A long-circulating Facebook status meme of indeterminate claims that typing #911 in a comment will generate a green line or green bar, confirming that the user commenting is “not a snitch.”
Variations of the meme (which date back to March 2016) tend to operate as “engagement bait” — or, to be more precise in this case, snitchbait — prompting a higher number of comments than is standard due to curiosity about the claim:
Facebook found a way to track snitches. Post #911 in the comments. If #911 shows up then your a snitch, if a green line shows up your not a snitch.
Facebook has found a way to track snitches. Comment #911 below. If #911 shows up, you’re a snitch. If a green line shows up. You’re not a snitch. At least according to Facebook snitching standards.911 Dispatcher Donna Reneau/Debra Stevens Drowning Incident911 Dispatcher Donna Reneau/Debra S...
Are you a snitch? If not prove it by typing #911 in the comments.

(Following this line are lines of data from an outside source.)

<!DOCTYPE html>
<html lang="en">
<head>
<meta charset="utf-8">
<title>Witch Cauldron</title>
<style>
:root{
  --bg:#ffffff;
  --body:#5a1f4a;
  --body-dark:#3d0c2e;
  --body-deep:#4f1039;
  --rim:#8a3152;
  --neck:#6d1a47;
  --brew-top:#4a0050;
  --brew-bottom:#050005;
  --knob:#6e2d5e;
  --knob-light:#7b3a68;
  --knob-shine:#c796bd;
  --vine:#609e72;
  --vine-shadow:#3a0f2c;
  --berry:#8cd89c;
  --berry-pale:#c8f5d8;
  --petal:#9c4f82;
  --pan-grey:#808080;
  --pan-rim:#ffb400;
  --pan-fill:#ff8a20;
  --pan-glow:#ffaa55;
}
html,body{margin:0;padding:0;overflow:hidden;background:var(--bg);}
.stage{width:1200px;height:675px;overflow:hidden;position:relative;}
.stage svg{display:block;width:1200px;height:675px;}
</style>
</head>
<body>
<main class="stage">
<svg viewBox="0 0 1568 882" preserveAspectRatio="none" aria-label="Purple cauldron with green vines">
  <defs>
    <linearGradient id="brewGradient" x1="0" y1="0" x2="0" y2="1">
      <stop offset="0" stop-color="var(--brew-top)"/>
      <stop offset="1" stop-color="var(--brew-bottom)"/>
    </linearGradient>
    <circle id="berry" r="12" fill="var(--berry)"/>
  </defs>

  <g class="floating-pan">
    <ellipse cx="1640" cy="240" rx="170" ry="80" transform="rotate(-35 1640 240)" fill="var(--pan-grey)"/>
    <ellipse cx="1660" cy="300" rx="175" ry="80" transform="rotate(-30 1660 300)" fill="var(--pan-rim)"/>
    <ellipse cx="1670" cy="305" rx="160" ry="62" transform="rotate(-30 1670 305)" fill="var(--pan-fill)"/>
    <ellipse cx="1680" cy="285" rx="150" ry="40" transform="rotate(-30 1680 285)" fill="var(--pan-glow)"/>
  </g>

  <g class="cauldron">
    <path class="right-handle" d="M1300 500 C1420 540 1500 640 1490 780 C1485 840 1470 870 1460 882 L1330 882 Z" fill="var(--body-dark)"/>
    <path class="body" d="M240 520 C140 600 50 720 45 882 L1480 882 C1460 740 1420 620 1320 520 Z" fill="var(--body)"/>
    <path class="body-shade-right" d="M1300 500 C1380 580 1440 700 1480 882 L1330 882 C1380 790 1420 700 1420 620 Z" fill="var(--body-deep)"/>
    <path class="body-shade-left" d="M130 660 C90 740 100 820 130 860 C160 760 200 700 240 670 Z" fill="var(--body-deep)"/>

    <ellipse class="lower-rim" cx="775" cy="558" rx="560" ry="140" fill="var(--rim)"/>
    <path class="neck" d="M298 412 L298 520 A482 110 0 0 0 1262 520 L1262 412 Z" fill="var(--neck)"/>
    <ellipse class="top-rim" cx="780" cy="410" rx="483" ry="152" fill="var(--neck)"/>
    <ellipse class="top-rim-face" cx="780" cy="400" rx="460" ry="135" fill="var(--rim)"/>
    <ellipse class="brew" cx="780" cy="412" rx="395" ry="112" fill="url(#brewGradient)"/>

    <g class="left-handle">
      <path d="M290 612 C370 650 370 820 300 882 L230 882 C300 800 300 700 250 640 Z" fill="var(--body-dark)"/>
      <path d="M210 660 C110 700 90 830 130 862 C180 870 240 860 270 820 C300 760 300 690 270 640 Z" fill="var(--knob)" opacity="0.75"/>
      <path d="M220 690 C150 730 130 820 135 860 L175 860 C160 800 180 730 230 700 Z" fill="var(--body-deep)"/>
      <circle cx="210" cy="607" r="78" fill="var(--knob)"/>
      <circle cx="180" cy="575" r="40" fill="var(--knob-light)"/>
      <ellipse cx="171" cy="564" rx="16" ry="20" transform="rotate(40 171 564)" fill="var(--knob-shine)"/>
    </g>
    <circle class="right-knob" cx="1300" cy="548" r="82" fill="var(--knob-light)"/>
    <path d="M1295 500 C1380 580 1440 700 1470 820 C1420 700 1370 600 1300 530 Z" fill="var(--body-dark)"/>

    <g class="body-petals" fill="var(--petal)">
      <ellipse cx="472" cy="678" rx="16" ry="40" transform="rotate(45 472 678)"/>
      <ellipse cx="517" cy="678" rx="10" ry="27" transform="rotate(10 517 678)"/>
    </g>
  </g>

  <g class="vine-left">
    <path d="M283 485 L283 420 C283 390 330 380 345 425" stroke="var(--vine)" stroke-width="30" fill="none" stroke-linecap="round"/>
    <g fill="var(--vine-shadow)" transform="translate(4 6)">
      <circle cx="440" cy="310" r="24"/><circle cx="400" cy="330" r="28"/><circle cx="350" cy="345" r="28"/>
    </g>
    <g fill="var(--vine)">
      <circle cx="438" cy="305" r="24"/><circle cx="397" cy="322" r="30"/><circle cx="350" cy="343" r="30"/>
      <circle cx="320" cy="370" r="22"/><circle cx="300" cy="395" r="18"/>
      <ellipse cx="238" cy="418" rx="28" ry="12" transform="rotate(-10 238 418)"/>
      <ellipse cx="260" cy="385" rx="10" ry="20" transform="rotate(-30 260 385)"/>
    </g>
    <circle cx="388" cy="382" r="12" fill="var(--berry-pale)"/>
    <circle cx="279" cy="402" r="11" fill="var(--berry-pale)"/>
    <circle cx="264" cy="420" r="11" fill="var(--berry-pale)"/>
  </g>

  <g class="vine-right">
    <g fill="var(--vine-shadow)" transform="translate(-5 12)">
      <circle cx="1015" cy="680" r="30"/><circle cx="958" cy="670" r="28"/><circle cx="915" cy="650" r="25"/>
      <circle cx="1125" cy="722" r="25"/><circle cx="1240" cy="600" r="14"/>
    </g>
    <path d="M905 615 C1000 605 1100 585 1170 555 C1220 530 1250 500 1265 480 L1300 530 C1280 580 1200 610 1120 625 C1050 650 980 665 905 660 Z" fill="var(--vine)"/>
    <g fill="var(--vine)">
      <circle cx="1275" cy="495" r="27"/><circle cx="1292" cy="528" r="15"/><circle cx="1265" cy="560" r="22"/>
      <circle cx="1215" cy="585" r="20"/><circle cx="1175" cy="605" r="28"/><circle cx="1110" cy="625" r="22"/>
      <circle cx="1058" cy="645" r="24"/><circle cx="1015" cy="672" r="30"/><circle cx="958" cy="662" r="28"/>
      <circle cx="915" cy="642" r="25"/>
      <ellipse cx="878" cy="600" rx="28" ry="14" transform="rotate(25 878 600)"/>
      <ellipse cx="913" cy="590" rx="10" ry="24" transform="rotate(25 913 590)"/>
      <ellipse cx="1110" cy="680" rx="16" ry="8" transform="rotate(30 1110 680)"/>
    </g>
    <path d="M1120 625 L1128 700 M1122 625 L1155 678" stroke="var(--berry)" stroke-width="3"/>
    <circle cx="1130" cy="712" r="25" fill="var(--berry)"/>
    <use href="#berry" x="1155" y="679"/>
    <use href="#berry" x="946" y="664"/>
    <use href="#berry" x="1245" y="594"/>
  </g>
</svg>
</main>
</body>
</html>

If you’ve never snitched, a green line will show up. If you are a snitch #911 will show up.
Almost always, the poster themselves comments first — producing a green line or green bar indicating they are not a snitch. Tthe balance of comments almost entirely show “#911” and not a bar, demonstrating that the majority of commenters are, unfortunately, revealing themselves as snitches.
A curious aspect we observed in the many public versions of the #911 snitch meme on Facebook were that on any given post, regardless of device, commenters tended to produce the same green bar. In some iterations, it was a gradient. Others had a short and wide green bar, and some were longer and a paler green. But there was typically a uniformity in the generated green bar or green line.
Another common trend was the appearance of humorous versions of the green bar, generally stating in true internet form that the commenter was particularly intelligent, good-looking, or well-endowed. And finally, almost always, the majority of commenters simply commented #911. But no bar appeared:
The repetition in the excerpted comments above demonstrates the likelihood of copying and pasting, changing throughout long threads on some iterations. In 2016, ThatsNonsense.com maintained that a similar status update meme involving typing #177 to verify you haven’t been hacked was an inside joke among posters:
In reality this appears to be some kind of ‘in joke’ for those that have figured out that this is actually just a silly hoax. The green bars that many users have posted appear just to be images they have saved and attached to their comments in a bid to fool their more uninformed Facebook brethren.
Obviously, the presence of a green bar whether or not the commenter typed #911 does not vindicate covert snitches. After all, that’s precisely what a snitch would do — produce a validation green line to stay under the radar.
We attempted to test the claim by typing #911 on desktop browsers as well as our mobile phones, but none of the attempts produced a green bar.
The likeliest explanation that a green bar appeared in a handful of comments was that the users were copying and pasting the image — sometimes selecting a humorous variant, as is common in meme culture. An outlying possibility for a device quirk allowing the hashtag generation of images in comments was possible, but both unlikely and uncommon. In most cases, typing #911 did not produce a green bar or green line. In any event, typing #911 in Facebook comments did not at any point produce a green bar to prove that you or your friends are not snitches, nor has the social media platform announced any plans to test for potential snitchery.